WellSpan Home

Cognitive-Behavioral Therapy for Eating Disorders

Treatment Overview

Cognitive-behavioral therapy is an active type of counseling. Sessions usually are held once a week for as long as you need to master new skills. Individual sessions last 1 hour, and group sessions may be longer.

During cognitive-behavioral therapy for eating disorders, you learn:

  • About your illness, its symptoms, and how to predict when symptoms will most likely recur.
  • To keep a diary of eating episodes, binge eating, purging, and the events that may have triggered these episodes.
  • To eat more regularly, with meals or snacks spaced no more than 3 or 4 hours apart.
  • How to change the way you think about your symptoms. This reduces the power the symptoms have over you.
  • How to change self-defeating thought patterns into patterns that are more helpful. This improves mood and your sense of mastery over your life. This helps you avoid future episodes.
  • Ways to handle daily problems differently.

What To Expect

You can use your cognitive-behavioral skills throughout your life. You may find that additional "tune-up" sessions help you stay on track with your new skills.

Why It Is Done

Cognitive-behavioral therapy is used to treat the mental and emotional elements of an eating disorder. This type of therapy is done to change how you think and feel about food, eating, and body image. It is also done to help correct poor eating habits and prevent relapse.

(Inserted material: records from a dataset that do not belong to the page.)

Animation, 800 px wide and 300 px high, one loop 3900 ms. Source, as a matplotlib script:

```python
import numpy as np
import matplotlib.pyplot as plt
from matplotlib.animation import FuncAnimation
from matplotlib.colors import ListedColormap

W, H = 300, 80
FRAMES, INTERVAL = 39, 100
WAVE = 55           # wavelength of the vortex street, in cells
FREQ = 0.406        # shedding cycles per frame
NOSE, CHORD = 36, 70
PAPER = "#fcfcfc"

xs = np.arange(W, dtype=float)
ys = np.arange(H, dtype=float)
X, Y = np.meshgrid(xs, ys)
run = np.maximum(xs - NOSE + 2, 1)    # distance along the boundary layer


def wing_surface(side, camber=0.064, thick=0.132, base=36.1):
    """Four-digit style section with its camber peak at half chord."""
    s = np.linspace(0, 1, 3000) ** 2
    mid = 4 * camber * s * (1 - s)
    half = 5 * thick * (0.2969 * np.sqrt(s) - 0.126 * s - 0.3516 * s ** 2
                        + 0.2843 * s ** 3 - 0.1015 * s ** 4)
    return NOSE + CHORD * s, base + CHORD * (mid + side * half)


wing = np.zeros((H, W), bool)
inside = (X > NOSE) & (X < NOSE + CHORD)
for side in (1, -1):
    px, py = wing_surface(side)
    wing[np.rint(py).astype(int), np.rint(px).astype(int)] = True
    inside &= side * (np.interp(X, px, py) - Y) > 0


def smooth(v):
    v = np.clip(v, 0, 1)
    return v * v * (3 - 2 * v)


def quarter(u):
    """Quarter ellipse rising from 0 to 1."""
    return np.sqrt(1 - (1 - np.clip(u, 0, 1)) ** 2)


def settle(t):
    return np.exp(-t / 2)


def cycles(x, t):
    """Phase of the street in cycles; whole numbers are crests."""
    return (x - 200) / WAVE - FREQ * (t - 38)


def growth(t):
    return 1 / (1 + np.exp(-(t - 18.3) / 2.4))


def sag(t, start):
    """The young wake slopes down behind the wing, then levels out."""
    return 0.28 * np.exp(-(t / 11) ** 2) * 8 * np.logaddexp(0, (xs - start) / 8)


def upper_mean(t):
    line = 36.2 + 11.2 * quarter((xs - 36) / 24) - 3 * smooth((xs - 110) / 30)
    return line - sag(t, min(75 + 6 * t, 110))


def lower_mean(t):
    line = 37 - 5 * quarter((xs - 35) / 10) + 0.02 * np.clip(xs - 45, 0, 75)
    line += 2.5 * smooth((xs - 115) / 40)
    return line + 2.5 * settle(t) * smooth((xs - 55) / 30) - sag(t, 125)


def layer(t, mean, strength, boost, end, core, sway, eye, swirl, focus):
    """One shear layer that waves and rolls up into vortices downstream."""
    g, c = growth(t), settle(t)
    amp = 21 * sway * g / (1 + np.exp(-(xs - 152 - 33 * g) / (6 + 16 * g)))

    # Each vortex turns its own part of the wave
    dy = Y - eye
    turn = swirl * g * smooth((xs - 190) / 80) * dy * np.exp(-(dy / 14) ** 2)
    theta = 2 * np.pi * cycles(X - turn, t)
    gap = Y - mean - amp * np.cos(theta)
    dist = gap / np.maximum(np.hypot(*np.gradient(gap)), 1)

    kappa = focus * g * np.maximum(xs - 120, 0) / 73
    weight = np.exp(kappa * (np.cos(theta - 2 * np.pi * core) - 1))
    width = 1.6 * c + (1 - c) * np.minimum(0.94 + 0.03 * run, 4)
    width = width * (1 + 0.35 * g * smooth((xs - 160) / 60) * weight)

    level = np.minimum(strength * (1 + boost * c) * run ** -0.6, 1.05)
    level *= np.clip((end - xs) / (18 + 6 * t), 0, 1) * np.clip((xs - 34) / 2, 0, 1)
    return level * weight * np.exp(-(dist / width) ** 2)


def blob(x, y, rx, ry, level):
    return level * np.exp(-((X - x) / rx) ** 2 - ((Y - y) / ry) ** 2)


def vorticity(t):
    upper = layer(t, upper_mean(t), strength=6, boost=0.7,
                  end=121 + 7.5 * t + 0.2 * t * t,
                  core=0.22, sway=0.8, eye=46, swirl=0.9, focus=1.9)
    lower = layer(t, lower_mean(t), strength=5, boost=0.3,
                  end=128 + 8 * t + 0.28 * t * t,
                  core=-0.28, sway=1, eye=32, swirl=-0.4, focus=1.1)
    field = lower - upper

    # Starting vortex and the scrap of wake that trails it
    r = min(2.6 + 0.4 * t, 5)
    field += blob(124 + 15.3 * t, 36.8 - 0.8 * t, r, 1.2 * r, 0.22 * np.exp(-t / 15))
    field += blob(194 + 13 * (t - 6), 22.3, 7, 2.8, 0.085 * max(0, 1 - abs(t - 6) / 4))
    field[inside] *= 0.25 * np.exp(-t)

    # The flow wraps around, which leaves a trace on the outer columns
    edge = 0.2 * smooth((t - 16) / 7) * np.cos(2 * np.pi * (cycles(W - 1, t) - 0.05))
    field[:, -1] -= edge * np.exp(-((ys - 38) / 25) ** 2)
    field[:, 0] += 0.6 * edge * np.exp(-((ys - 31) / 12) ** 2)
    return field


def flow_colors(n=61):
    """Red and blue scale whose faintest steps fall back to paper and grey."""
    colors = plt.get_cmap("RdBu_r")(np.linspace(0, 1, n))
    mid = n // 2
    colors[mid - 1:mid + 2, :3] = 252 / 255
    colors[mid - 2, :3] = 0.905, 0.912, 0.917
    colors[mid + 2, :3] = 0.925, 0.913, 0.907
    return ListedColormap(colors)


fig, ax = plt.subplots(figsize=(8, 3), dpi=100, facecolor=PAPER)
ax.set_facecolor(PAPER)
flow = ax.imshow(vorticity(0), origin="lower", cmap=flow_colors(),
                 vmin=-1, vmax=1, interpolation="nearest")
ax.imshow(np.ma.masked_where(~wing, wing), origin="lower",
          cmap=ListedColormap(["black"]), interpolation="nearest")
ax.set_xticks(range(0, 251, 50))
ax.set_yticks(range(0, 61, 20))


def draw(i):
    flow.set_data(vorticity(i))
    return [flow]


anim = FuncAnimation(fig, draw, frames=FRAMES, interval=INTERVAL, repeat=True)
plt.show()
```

How Well It Works

Cognitive-behavioral therapy is considered effective for the treatment of eating disorders.footnote 1 But because eating disorder behaviors can endure for a long period of time, ongoing psychological treatment is usually needed.

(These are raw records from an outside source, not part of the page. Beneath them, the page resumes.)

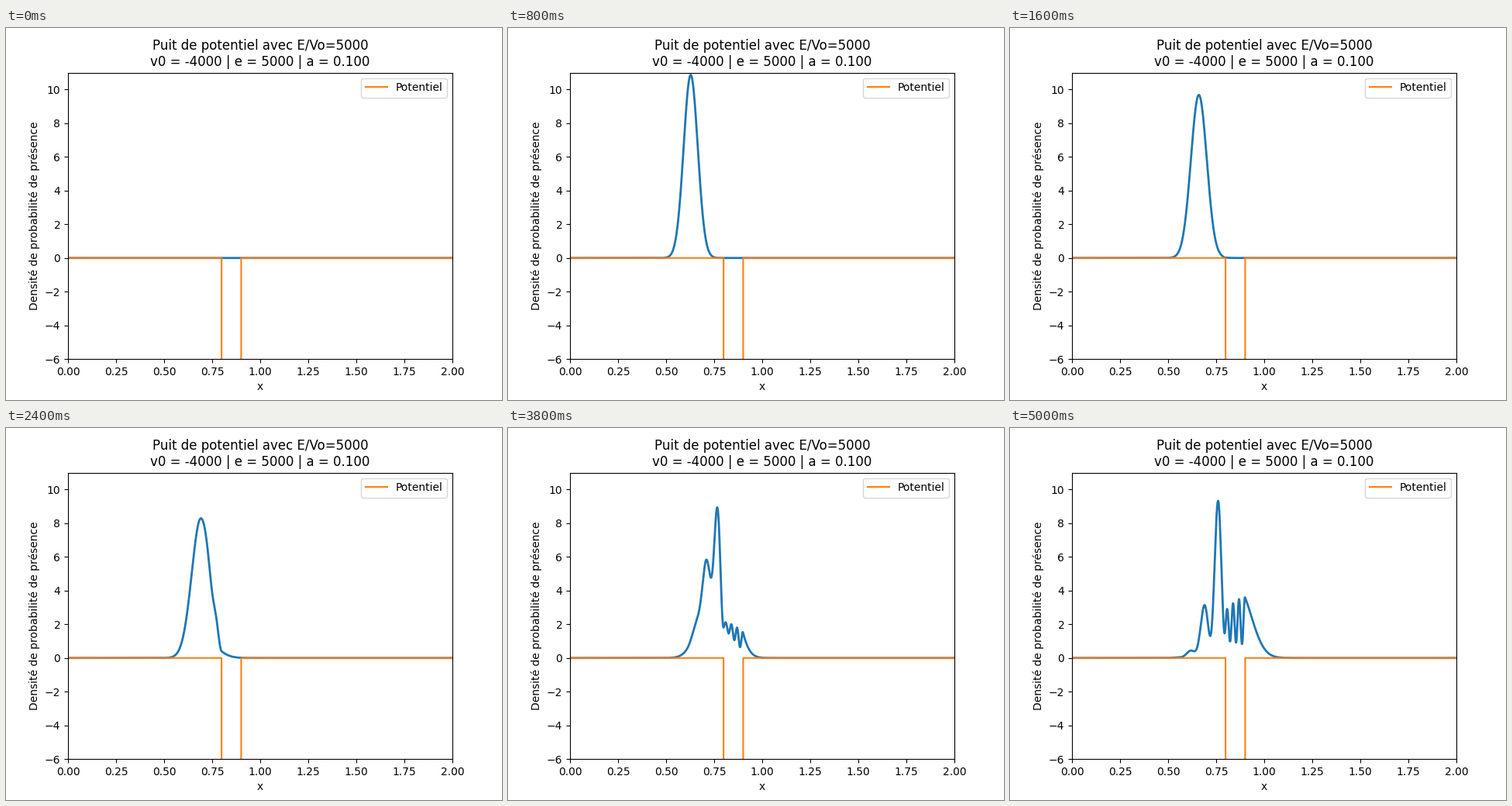
Animation, 640 px wide and 480 px high, one loop 5.1 s. Source, as a matplotlib script:

```python
import numpy as np
import matplotlib.pyplot as plt
from matplotlib.animation import FuncAnimation

# Space and time grid
DX, DT = 1e-3, 1e-7
NX = 2000
FRAMES, PAIRS = 51, 500      # pairs of half steps between two pictures
S = DT / DX**2

# Wave packet and square well
X0, SIGMA, K = 0.6, 0.05, 40.0
V0, LEFT, WIDTH = -4000, 0.8, 0.1

x = np.arange(NX) * DX
inside = (x > LEFT - DX / 2) & (x < LEFT + WIDTH + DX / 2)
potential = np.where(inside, V0, 0.0)


def simulate():
    """Solve the Schrodinger equation and keep one density per picture."""
    norm = 1 / np.sqrt(SIGMA * np.sqrt(np.pi))
    psi = norm * np.exp(1j * K * x - (x - X0)**2 / (2 * SIGMA**2))
    re, im = psi.real.copy(), psi.imag.copy()
    diag = 2 * (S + potential[1:-1] * DT)
    density = np.zeros((FRAMES, NX))    # the first picture is empty

    for j in range(1, FRAMES):
        for n in range(PAIRS):
            step = S * (re[2:] + re[:-2]) - diag * re[1:-1]
            if n == 0:
                old = im[1:-1].copy()
                density[j, 1:-1] = re[1:-1]**2 + old * (old + step)
            im[1:-1] += step
            re[1:-1] -= S * (im[2:] + im[:-2]) - diag * im[1:-1]
    return density


density = simulate()

plt.rcParams["font.family"] = "DejaVu Sans"
fig, ax = plt.subplots(figsize=(6.4, 4.8), dpi=100)
wave, = ax.plot([], [], lw=2)
ax.plot(x, potential, label="Potentiel")
ax.set_xlim(0, 2)
ax.set_ylim(-6, 11)
ax.set_title("Puit de potentiel avec E/Vo=5000\n"
             f"v0 = {V0} | e = 5000 | a = {WIDTH:.3f}")
ax.set_xlabel("x")
ax.set_ylabel("Densité de probabilité de présence")
ax.legend(loc="upper right")


def update(j):
    wave.set_data(x, density[j])
    return wave,


def init():
    return update(0)


anim = FuncAnimation(fig, update, frames=FRAMES, init_func=init,
                     interval=100, repeat=True, repeat_delay=0)
plt.show()
```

Cognitive-behavioral therapy may be more effective for treating bulimia nervosa and binge eating disorder rather than anorexia nervosa.footnote 2

Risks

There are no known risks associated with cognitive-behavioral therapy.

What To Think About

For cognitive-behavioral therapy to be most effective, be sure to work together with your counselor toward common goals. If you think you are not working well with your counselor, discuss your concerns with him or her or your primary doctor.

If you have a mental health condition along with an eating disorder, your doctor may suggest medicine. Treating a problem such as depression or obsessive-compulsive disorder may help you recover from an eating disorder.

References

Citations

  1. Hay PPJ, et al. (2009). Psychological treatments for bulimia nervosa and binging. Cochrane Database of Systematic Reviews (4).
  2. Anderson AE, Yager J (2009). Eating disorders. In BJ Sadock et al., eds., Kaplan and Sadock's Comprehensive Textbook of Psychiatry, 9th ed., vol. 1, pp. 2128-2149. Philadelphia: Lippincott Williams and Wilkins.

Credits

ByHealthwise Staff
Primary Medical ReviewerKathleen Romito, MD - Family Medicine
W. Stewart Agras, MD, FRCPC - Psychiatry

Current as ofDecember 7, 2017


Are you sure you would like to cancel?

All information will be lost.

Yes No ×

About the provider search

This search will provide you with WellSpan Medical Group and Northern Lancaster County (Ephrata) Medical Group primary care physicians and specialists. If we don’t have a WellSpan Medical Group physician to meet your criteria, the search will expand to include community physicians who partner with WellSpan Medical Group physicians through the WellSpan Provider Network or provide care to patients on the Medical Staffs of WellSpan’s Hospitals.

×

Schedule Your Next Appointment Online with MyWellSpan

Use your MyWellSpan patient portal any time to view available appointments, and pick the date and time that best suits your schedule.

Go to MyWellSpan

New to this practice?

If you don't have a WellSpan primary care provider and would like to schedule a new patient appointment with a provider who is accepting patients, just log into your MyWellSpan account, and go to the Appointment Center section. As you progress through the scheduling process, you will be able to see the offices that are accepting new patients in relation to your zip code. If you are not enrolled in MyWellSpan, go to https://my.wellspan.org, call 1-866-638-1842 or speak with a member of the staff at a participating facility to sign up. New patient scheduling not available at all practices/programs.

Already a patient at this practice?

If you already have a relationship with a WellSpan practice, simply log into your account, and go to the Appointment Center section. As you progress through the scheduling process, you will be able to schedule an appointment with any provider or practice that already counts you as a patient. Online scheduling varies by practice/program.

×